Controlling crows

I love birds, but crows are a nuisance. And while they do eat cutworms and grasshoppers, most people probably agree with me.

Ron Johnson is an emeritus professor at Clemson University. He says crows are smart and not easily frightened unless there is something that moves and is unpredictable, but noisemakers, pyrotechnics, or even high-pressure water can scare them away. Johnson says one of his favorite solutions is mylar tape.

"When you pull that out, twist it just a tiny bit and attach it at two ends, and if you can make one side bright-colored, maybe silver, and the other side a bright red or something, it reflects light. And when the wind blows, it wiggles back and forth and reflects light and it sometimes might hum with the wind," says Johnson. "Those things are unpredictable the way the light reflects, and it's scary."

If you have a hard time scaring away crows, try denying them their target. That would include covering a small garden or tree with bird netting. Crows love sweet corn, so when you see the silk turning brown, grab some paper cups or plastic bags, and cover the tops of the ears.

"What a bird will do, is they will perch on the side of the corn plant or the ear, and take their beak and pull from the top of the ear in little strips," he says. "That exposes the grain and they eat the grain.
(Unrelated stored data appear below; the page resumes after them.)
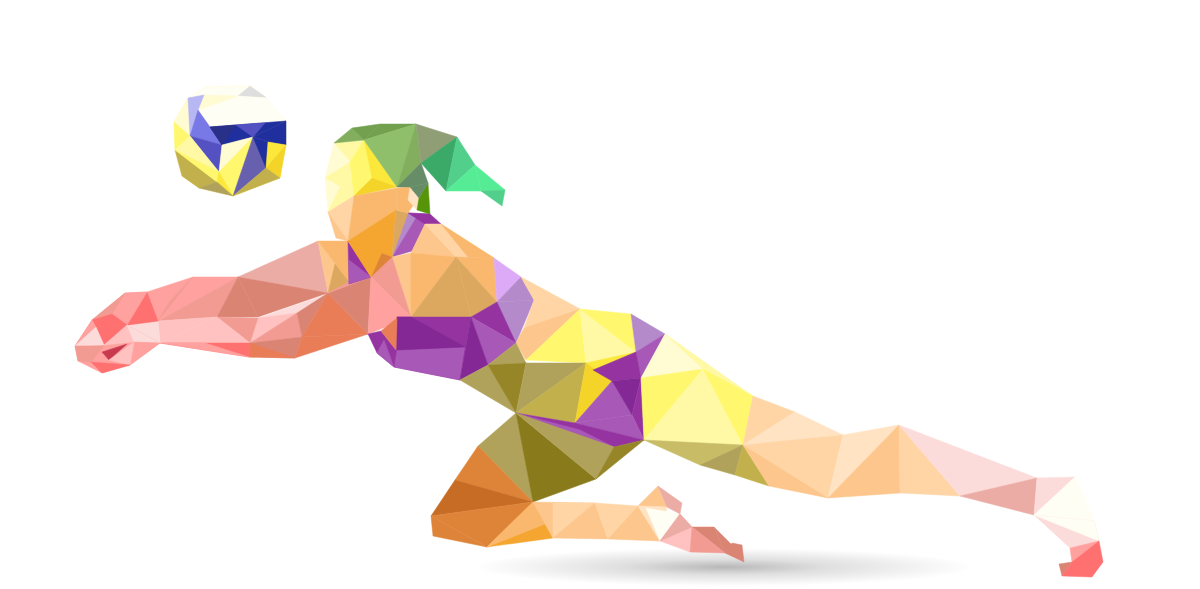
<!DOCTYPE html>
<html lang="en">
<head>
<meta charset="utf-8">
<title>Low-poly volleyball player</title>
<style>
:root{
--white:#fffef4;--cream:#fffbd2;--lemon:#fff9a6;--yellow:#fff86e;--sun:#fbe83a;--gold:#f4d428;--mustard:#c2b04c;
--olive-l:#c8bc66;--olive:#b0a25a;--olive-d:#968628;--olive-x:#897b1c;
--sand:#ffe3c2;--peach-l:#ffd5a6;--peach:#fdc68c;--apricot:#f9b86e;--amber:#f4a630;--tan:#dca860;--orange:#de8438;--rust:#c66c24;
--blush:#fcdcda;--rose-l:#ffc2c0;--rose:#ffa19e;--coral:#ff7070;--crimson:#c83a50;--clay-l:#ebaca5;--clay:#da8474;--salmon:#f19b93;--terra:#e87d58;
--violet-l:#dcaaf6;--lilac:#b48acb;--violet:#a858b6;--purple:#9534a0;--purple-d:#842895;
--leaf:#72a04e;--green-l:#8fbf6a;--green:#82ae5e;--sage:#8f9e74;--moss:#678c68;--grass:#569408;--jade:#3ba968;--mint-d:#52cf8b;--mint:#56ec95;
--peri:#b7b7f4;--blue:#7878e6;--indigo:#5452c2;--navy:#202f9e;--navy-d:#283088;--slate:#6760ae;--grey:#dedede;--shadow:#8c8c8c}
html,body{margin:0;background:#fff;overflow:hidden}
svg{display:block;width:1200px;height:589px}
polygon{fill:currentColor;stroke:currentColor;stroke-width:.5;stroke-linejoin:round}
.white{color:var(--white)}.cream{color:var(--cream)}.lemon{color:var(--lemon)}.yellow{color:var(--yellow)}.sun{color:var(--sun)}.gold{color:var(--gold)}.mustard{color:var(--mustard)}
.olive-l{color:var(--olive-l)}.olive{color:var(--olive)}.olive-d{color:var(--olive-d)}.olive-x{color:var(--olive-x)}
.sand{color:var(--sand)}.peach-l{color:var(--peach-l)}.peach{color:var(--peach)}.apricot{color:var(--apricot)}.amber{color:var(--amber)}.tan{color:var(--tan)}.orange{color:var(--orange)}.rust{color:var(--rust)}
.blush{color:var(--blush)}.rose-l{color:var(--rose-l)}.rose{color:var(--rose)}.coral{color:var(--coral)}.crimson{color:var(--crimson)}.clay-l{color:var(--clay-l)}.clay{color:var(--clay)}.salmon{color:var(--salmon)}.terra{color:var(--terra)}
.violet-l{color:var(--violet-l)}.lilac{color:var(--lilac)}.violet{color:var(--violet)}.purple{color:var(--purple)}.purple-d{color:var(--purple-d)}
.leaf{color:var(--leaf)}.green-l{color:var(--green-l)}.green{color:var(--green)}.sage{color:var(--sage)}.moss{color:var(--moss)}.grass{color:var(--grass)}.jade{color:var(--jade)}.mint-d{color:var(--mint-d)}.mint{color:var(--mint)}
.peri{color:var(--peri)}.blue{color:var(--blue)}.indigo{color:var(--indigo)}.navy{color:var(--navy)}.navy-d{color:var(--navy-d)}.slate{color:var(--slate)}.grey{color:var(--grey)}
</style>
</head>
<body>
<svg viewBox="0 0 1200 589" role="img" aria-label="Low-poly volleyball player diving for the ball">
<defs>
<radialGradient id="ground-shadow"><stop offset="0" stop-color="var(--shadow)" stop-opacity=".62"/><stop offset=".4" stop-color="var(--shadow)" stop-opacity=".28"/><stop offset="1" stop-color="var(--shadow)" stop-opacity="0"/></radialGradient>
</defs>
<ellipse cx="724" cy="567" rx="250" ry="19" fill="url(#ground-shadow)"/>

<g id="ball">
<polygon class="lemon" points="174,122 188,98 206,87 250,86 265,97 286,121 286,145 280,178 233,196 199,188 182,176 175,150"/>
<polygon class="cream" points="188,98 190,136 174,122"/>
<polygon class="white" points="188,98 206,87 250,86 238,96 204,95"/>
<polygon class="grey" points="250,86 267,98 238,96"/>
<polygon class="white" points="204,95 238,96 210,127 198,110"/>
<polygon class="cream" points="204,95 238,96 198,110"/>
<polygon class="white" points="238,96 267,98 286,121 210,127"/>
<polygon class="peri" points="188,98 204,95 198,110 190,136"/>
<polygon class="blue" points="198,110 210,127 222,145 190,136"/>
<polygon class="indigo" points="190,136 222,145 219,172"/>
<polygon class="navy" points="210,127 286,121 253,137 222,145"/>
<polygon class="navy-d" points="210,127 236,125 222,145"/>
<polygon class="navy" points="286,121 286,145 268,142 253,137"/>
<polygon class="indigo" points="253,137 236,125 265,123"/>
<polygon class="cream" points="222,145 253,137 219,172"/>
<polygon class="yellow" points="253,137 233,196 219,172"/>
<polygon class="slate" points="253,137 268,142 266,168 233,196"/>
<polygon class="navy" points="253,137 268,142 266,168"/>
<polygon class="sun" points="268,142 286,145 266,168"/>
<polygon class="gold" points="286,145 280,178 266,168"/>
<polygon class="mustard" points="266,168 280,178 233,196"/>
<polygon class="yellow" points="174,122 190,136 175,150"/>
<polygon class="lemon" points="190,136 219,172 175,150"/>
<polygon class="mustard" points="175,150 217,182 199,188 182,176"/>
<polygon class="yellow" points="175,150 219,172 217,182"/>
<polygon class="sun" points="219,172 233,196 217,182"/>
<polygon class="olive" points="199,188 217,182 233,196"/>
</g>

<g id="far-arm">
<polygon class="clay-l" points="318,241 328,293 238,277"/>
<polygon class="clay" points="238,277 328,293 258,317"/>
<polygon class="rose" points="193,277 238,277 158,321"/>
<polygon class="salmon" points="238,277 217,317 158,321"/>
<polygon class="clay" points="238,277 258,317 217,317"/>
<polygon class="rose" points="147,292 193,277 158,321"/>
<polygon class="salmon" points="193,277 170,301 158,321"/>
</g>

<g id="near-arm">
<polygon class="blush" points="328,294 297,313 258,318"/>
<polygon class="rose-l" points="258,318 297,313 250,343"/>
<polygon class="salmon" points="297,313 302,337 250,343"/>
<polygon class="clay" points="328,293 302,337 297,313"/>
<polygon class="terra" points="328,293 368,334 302,337"/>
<polygon class="clay" points="328,293 371,277 368,334"/>
<polygon class="clay" points="250,343 302,337 295,358 249,357"/>
<polygon class="terra" points="302,337 368,334 295,358"/>
<polygon class="terra" points="250,343 295,358 249,357"/>
<polygon class="salmon" points="217,317 258,318 250,343"/>
<polygon class="rose-l" points="160,343 217,317 250,343"/>
<polygon class="coral" points="160,343 250,343 249,357"/>
<polygon class="rose" points="160,343 205,343 249,357"/>
<polygon class="rose-l" points="158,321 217,317 160,343"/>
<polygon class="blush" points="127,325 158,321 160,343"/>
</g>

<g id="hands">
<polygon class="rose" points="75,346 92,320 125,293 147,292 158,321 127,325 160,343 130,365 102,373 78,361"/>
<polygon class="coral" points="147,292 158,321 127,325"/>
<polygon class="rose" points="125,293 147,292 127,325"/>
<polygon class="salmon" points="92,320 125,293 112,314"/>
<polygon class="coral" points="92,320 112,314 127,325 96,327"/>
<polygon class="rose" points="92,320 96,327 75,346"/>
<polygon class="coral" points="96,327 127,325 104,345"/>
<polygon class="blush" points="75,346 96,327 104,345"/>
<polygon class="rose-l" points="127,325 134,342 104,345"/>
<polygon class="blush" points="127,325 160,343 134,342"/>
<polygon class="salmon" points="75,346 104,346 91,362 78,361"/>
<polygon class="crimson" points="102,352 127,344 109,360"/>
<polygon class="rose" points="134,342 160,343 130,365"/>
<polygon class="rose-l" points="109,360 134,342 130,365"/>
<polygon class="coral" points="91,362 130,365 102,373"/>
</g>

<g id="torso">
<polygon class="peach" points="318,241 349,282 328,293"/>
<polygon class="apricot" points="318,241 348,241 349,282"/>
<polygon class="tan" points="335,264 349,282 328,293"/>
<polygon class="salmon" points="349,282 371,277 328,293"/>
<polygon class="purple" points="348,241 371,277 349,284"/>
<polygon class="violet" points="349,260 371,277 349,284"/>
<polygon class="violet" points="408,213 430,214 412,251 392,257"/>
<polygon class="lilac" points="408,213 418,214 392,257"/>
<polygon class="purple" points="430,214 441,224 425,224 408,213"/>
<polygon class="peach" points="425,224 456,257 411,253"/>
<polygon class="peach-l" points="425,224 441,224 494,258 456,257"/>
<polygon class="apricot" points="441,224 494,258 468,257"/>
<polygon class="peach" points="392,257 411,253 411,317"/>
<polygon class="salmon" points="371,277 392,257 411,317"/>
<polygon class="rose" points="371,277 411,317 368,334"/>
<polygon class="apricot" points="411,253 456,257 411,317"/>
<polygon class="tan" points="456,257 471,317 411,317"/>
<polygon class="apricot" points="456,257 494,258 497,302"/>
<polygon class="tan" points="456,257 497,302 471,317"/>
<polygon class="violet-l" points="494,258 521,277 497,302"/>
<polygon class="lilac" points="521,277 534,300 497,302"/>
<polygon class="lilac" points="497,302 534,300 516,343"/>
<polygon class="purple" points="497,302 516,343 471,317"/>
<polygon class="purple" points="397,317 471,317 460,380 394,367"/>
<polygon class="violet" points="397,350 465,347 460,380 394,367"/>
<polygon class="purple-d" points="397,317 411,317 465,347 397,350"/>
<polygon class="violet" points="471,317 516,343 488,365"/>
<polygon class="purple-d" points="471,317 488,365 460,380"/>
<polygon class="purple" points="368,334 381,331 396,350 394,367 377,353"/>
<polygon class="violet" points="377,353 384,340 394,367"/>
<polygon class="terra" points="381,331 397,318 396,350"/>
<polygon class="peach-l" points="521,277 580,309 534,300"/>
<polygon class="peach-l" points="534,300 580,309 524,328"/>
<polygon class="peach" points="524,328 580,309 526,360 516,343"/>
<polygon class="yellow" points="580,309 586,363 526,360"/>
<polygon class="lemon" points="580,309 636,352 586,363"/>
<polygon class="yellow" points="580,309 631,314 636,352"/>
<polygon class="sun" points="636,352 612,381 586,363"/>
</g>

<g id="head">
<polygon class="lemon" points="334,143 364,140 350,162"/>
<polygon class="cream" points="334,143 350,162 325,178"/>
<polygon class="yellow" points="364,140 372,178 350,162"/>
<polygon class="sun" points="364,140 397,187 372,178"/>
<polygon class="lemon" points="325,178 350,162 354,196"/>
<polygon class="yellow" points="350,162 372,178 354,196"/>
<polygon class="gold" points="372,178 397,187 354,196"/>
<polygon class="cream" points="325,178 340,187 328,212"/>
<polygon class="lemon" points="340,187 354,196 328,212"/>
<polygon class="peach-l" points="354,196 348,241 328,212"/>
<polygon class="peach" points="328,212 348,241 336,238"/>
<polygon class="apricot" points="354,196 397,188 396,210 348,241"/>
<polygon class="amber" points="396,210 392,257 348,241"/>
<polygon class="orange" points="348,241 392,257 371,277"/>
<polygon class="amber" points="348,241 382,252 371,277"/>
<polygon class="tan" points="396,210 408,213 392,257"/>
<polygon class="apricot" points="397,188 410,187 418,198 408,213 396,210"/>
<polygon class="sand" points="410,187 419,198 417,210 408,200"/>
</g>

<g id="hair">
<polygon class="green" points="334,143 352,128 364,140"/>
<polygon class="leaf" points="352,128 380,124 364,140"/>
<polygon class="leaf" points="380,124 416,124 364,140"/>
<polygon class="green-l" points="364,140 416,124 397,187"/>
<polygon class="green" points="416,124 421,163 397,187"/>
<polygon class="moss" points="421,163 428,183 410,187 397,187"/>
<polygon class="grass" points="428,183 430,214 417,210 419,198"/>
<polygon class="moss" points="428,183 419,198 410,187"/>
<polygon class="sage" points="416,124 457,137 421,163"/>
<polygon class="jade" points="457,137 446,191 421,163"/>
<polygon class="mint-d" points="457,137 475,165 446,191"/>
<polygon class="mint" points="475,165 481,191 446,191"/>
<polygon class="mint" points="475,165 505,190 481,191"/>
<polygon class="mint-d" points="505,190 502,206 481,191"/>
</g>

<g id="hips">
<polygon class="olive" points="516,343 526,363 488,365"/>
<polygon class="olive" points="460,380 488,365 516,413"/>
<polygon class="olive-d" points="488,365 526,363 516,413"/>
<polygon class="olive" points="526,363 586,363 516,413"/>
<polygon class="mustard" points="586,363 575,423 516,413"/>
<polygon class="gold" points="586,363 612,381 575,423"/>
<polygon class="lilac" points="631,314 665,334 636,352"/>
<polygon class="violet" points="665,334 641,378 636,352"/>
<polygon class="purple" points="636,352 641,378 612,381 593,370"/>
<polygon class="violet" points="612,381 632,415 575,423"/>
<polygon class="purple-d" points="612,381 641,378 632,415"/>
<polygon class="purple" points="641,378 644,440 632,415"/>
<polygon class="violet" points="575,423 632,415 644,440"/>
<polygon class="purple" points="516,413 575,423 644,440 614,447"/>
<polygon class="violet" points="516,413 580,430 614,447"/>
</g>

<g id="bent-leg">
<polygon class="olive" points="516,413 533,502 478,446"/>
<polygon class="olive-x" points="516,413 596,479 533,502"/>
<polygon class="olive" points="516,413 614,447 596,479"/>
<polygon class="olive-d" points="614,447 644,440 596,479"/>
<polygon class="orange" points="478,446 533,502 455,480"/>
<polygon class="rust" points="455,480 533,502 431,516"/>
<polygon class="orange" points="431,516 533,502 487,547"/>
<polygon class="orange" points="431,516 487,547 433,536"/>
<polygon class="amber" points="533,502 553,538 487,547"/>
<polygon class="apricot" points="533,502 545,524 487,547"/>
<polygon class="peach" points="533,502 595,503 553,538"/>
<polygon class="peach-l" points="553,503 595,503 553,538"/>
<polygon class="peach" points="595,503 608,539 553,538"/>
<polygon class="peach-l" points="595,503 638,506 608,539"/>
<polygon class="peach" points="638,506 660,541 608,539"/>
<polygon class="peach" points="638,506 658,486 667,507"/>
<polygon class="sand" points="638,506 667,507 660,541"/>
<polygon class="white" points="646,508 680,514 660,541"/>
<polygon class="clay-l" points="658,486 682,503 680,514 667,507"/>
<polygon class="rose-l" points="680,514 692,527 690,552 660,541"/>
<polygon class="clay-l" points="680,514 692,527 660,541"/>
<polygon class="clay" points="692,527 714,527 725,553"/>
<polygon class="salmon" points="692,527 725,553 690,552"/>
<polygon class="clay" points="714,527 732,545 725,553"/>
<polygon class="clay" points="732,543 742,545 744,562 725,553"/>
</g>

<g id="stretched-leg">
<polygon class="cream" points="665,334 703,369 641,378"/>
<polygon class="lemon" points="665,334 753,396 703,369"/>
<polygon class="yellow" points="641,378 703,369 644,440"/>
<polygon class="lemon" points="703,369 743,445 644,440"/>
<polygon class="yellow" points="703,369 753,396 743,445"/>
<polygon class="olive-l" points="644,440 743,445 700,465"/>
<polygon class="olive" points="743,445 735,475 700,465"/>
<polygon class="mustard" points="743,445 769,486 735,475"/>
<polygon class="peach-l" points="753,396 795,412 743,445"/>
<polygon class="sand" points="795,412 843,435 743,445"/>
<polygon class="peach-l" points="743,445 843,435 828,498"/>
<polygon class="peach" points="743,445 828,498 769,486"/>
<polygon class="sand" points="843,435 899,425 828,498"/>
<polygon class="peach" points="899,425 900,493 828,498"/>
<polygon class="peach-l" points="899,425 960,496 900,493"/>
<polygon class="blush" points="899,425 1037,478 960,496"/>
<polygon class="clay-l" points="1037,478 1034,515 960,496"/>
<polygon class="blush" points="1037,478 1075,477 1034,515"/>
<polygon class="white" points="1075,477 1088,503 1034,515"/>
<polygon class="white" points="1034,515 1088,503 1094,521"/>
<polygon class="blush" points="1034,515 1094,521 1099,541 1070,548"/>
<polygon class="white" points="1034,515 1094,521 1099,541"/>
<polygon class="rose" points="1099,541 1070,548 1072,562"/>
<polygon class="coral" points="1099,541 1103,562 1072,562"/>
<polygon class="clay" points="1059,564 1072,562 1062,576"/>
<polygon class="coral" points="1072,562 1103,562 1092,577 1062,576"/>
</g>
</svg>
</body>
</html>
That damages usually the top part of that corn ear, and if you put a covering over it like a little paper cup or a bag, that prevents their access,  makes it more difficult or inaccessible, and the bird won't bother it."

It's worth noting that crows are a protected species under the Migratory Bird Treaty Act. Any plan for lethal control may require the right permits from state and federal agencies.